Acts 11 repeats and continues Trinitarian themes already seen in the book. In Acts 11:15-18, Peter recounts the events of Acts chapter 10 and the spread of the gospel to the Gentiles:
As I began to speak, the Holy Spirit fell on them just as on us at the beginning. And I remembered the word of the Lord, how he said, ‘John baptized with water, but you will be baptized with the Holy Spirit.’ If then God gave the same gift to them as he gave to us when we believed in the Lord Jesus Christ, who was I that I could stand in God‘s way?” When they heard these things they fell silent. And they glorified God, saying, “Then to the Gentiles also God has granted repentance that leads to life.”
In giving his apologia in Jerusalem, Peter maintains the Trinitarian emphasis seen in Acts 10:38. The spread of the gospel to the Gentiles is the work of the Trinity and must be embraced as such by God’s people. We also see repeated the truth that the Holy Spirit is given as the gift of God.
Beginning in Acts 11:19 Luke backtracks in the narrative a somewhat and returns to the scattering that resulted from Saul and the Sanhedrin’s persecution of Stephen. Most of the believers sought to spread the gospel among Jews and the Jews alone (11:19); but some of the believers crossed the religious-ethnic boundary and proclaimed the Lord to Hellenists, or Greeks, as well. The Trinity blessed this effort:
But there were some of them, men of Cyprus and Cyrene, who on coming to Antioch spoke to the Hellenists also, preaching the Lord Jesus. And the hand of the Lord was with them, and a great number who believed turned to the Lord. The report of this came to the ears of the church in Jerusalem, and they sent Barnabas to Antioch. When he came and saw the grace of God, he was glad, and he exhorted them all to remain faithful to the Lord with steadfast purpose, for he was a good man, full of the Holy Spirit and of faith.
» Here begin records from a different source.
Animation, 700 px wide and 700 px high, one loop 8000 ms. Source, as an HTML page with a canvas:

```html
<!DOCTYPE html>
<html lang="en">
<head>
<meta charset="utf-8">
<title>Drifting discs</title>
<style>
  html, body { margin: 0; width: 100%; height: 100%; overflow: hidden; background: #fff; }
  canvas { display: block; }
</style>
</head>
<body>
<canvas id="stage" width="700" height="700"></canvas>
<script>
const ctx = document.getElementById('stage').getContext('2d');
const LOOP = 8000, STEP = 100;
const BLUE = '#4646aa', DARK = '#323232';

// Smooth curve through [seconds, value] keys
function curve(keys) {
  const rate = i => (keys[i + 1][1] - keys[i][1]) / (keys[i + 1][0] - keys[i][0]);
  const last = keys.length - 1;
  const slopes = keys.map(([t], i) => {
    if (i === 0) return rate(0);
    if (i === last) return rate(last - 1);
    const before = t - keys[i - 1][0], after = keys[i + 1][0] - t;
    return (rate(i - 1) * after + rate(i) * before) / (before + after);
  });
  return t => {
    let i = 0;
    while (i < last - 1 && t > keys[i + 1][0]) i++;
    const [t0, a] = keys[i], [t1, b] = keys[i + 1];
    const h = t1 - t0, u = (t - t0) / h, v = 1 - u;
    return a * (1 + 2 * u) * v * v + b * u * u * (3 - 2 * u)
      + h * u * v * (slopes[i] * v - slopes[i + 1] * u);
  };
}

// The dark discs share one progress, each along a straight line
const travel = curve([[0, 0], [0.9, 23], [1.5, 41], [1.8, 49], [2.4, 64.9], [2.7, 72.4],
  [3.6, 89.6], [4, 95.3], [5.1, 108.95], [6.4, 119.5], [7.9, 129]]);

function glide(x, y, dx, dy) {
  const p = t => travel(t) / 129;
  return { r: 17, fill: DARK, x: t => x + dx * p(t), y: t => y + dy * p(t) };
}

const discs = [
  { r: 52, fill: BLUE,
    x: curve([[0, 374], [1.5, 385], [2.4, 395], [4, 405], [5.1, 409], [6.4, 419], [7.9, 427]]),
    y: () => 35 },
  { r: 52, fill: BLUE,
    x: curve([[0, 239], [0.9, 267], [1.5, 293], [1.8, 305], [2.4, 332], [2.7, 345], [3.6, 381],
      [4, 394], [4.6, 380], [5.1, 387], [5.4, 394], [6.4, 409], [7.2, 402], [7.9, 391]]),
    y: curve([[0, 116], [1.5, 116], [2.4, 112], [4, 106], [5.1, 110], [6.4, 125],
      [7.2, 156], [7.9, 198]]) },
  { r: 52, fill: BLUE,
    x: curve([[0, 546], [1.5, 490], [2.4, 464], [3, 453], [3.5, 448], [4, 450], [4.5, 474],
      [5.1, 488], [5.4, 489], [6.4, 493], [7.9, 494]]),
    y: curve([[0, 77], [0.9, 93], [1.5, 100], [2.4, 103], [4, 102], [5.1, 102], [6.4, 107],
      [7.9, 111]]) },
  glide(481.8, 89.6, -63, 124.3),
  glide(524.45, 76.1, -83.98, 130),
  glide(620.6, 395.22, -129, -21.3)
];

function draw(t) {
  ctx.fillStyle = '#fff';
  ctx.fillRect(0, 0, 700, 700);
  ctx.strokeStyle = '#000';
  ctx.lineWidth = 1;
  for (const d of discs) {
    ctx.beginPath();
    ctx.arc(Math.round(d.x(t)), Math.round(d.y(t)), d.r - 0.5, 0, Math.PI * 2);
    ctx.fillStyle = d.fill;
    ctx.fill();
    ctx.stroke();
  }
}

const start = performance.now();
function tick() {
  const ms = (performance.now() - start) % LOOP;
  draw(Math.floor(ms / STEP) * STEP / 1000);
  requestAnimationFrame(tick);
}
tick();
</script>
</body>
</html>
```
And a great many people were added to the Lord. Acts 11:20-24
Once again the Trinity is seen as actively involved in the spread of the gospel. The Trinity is inherently missionary.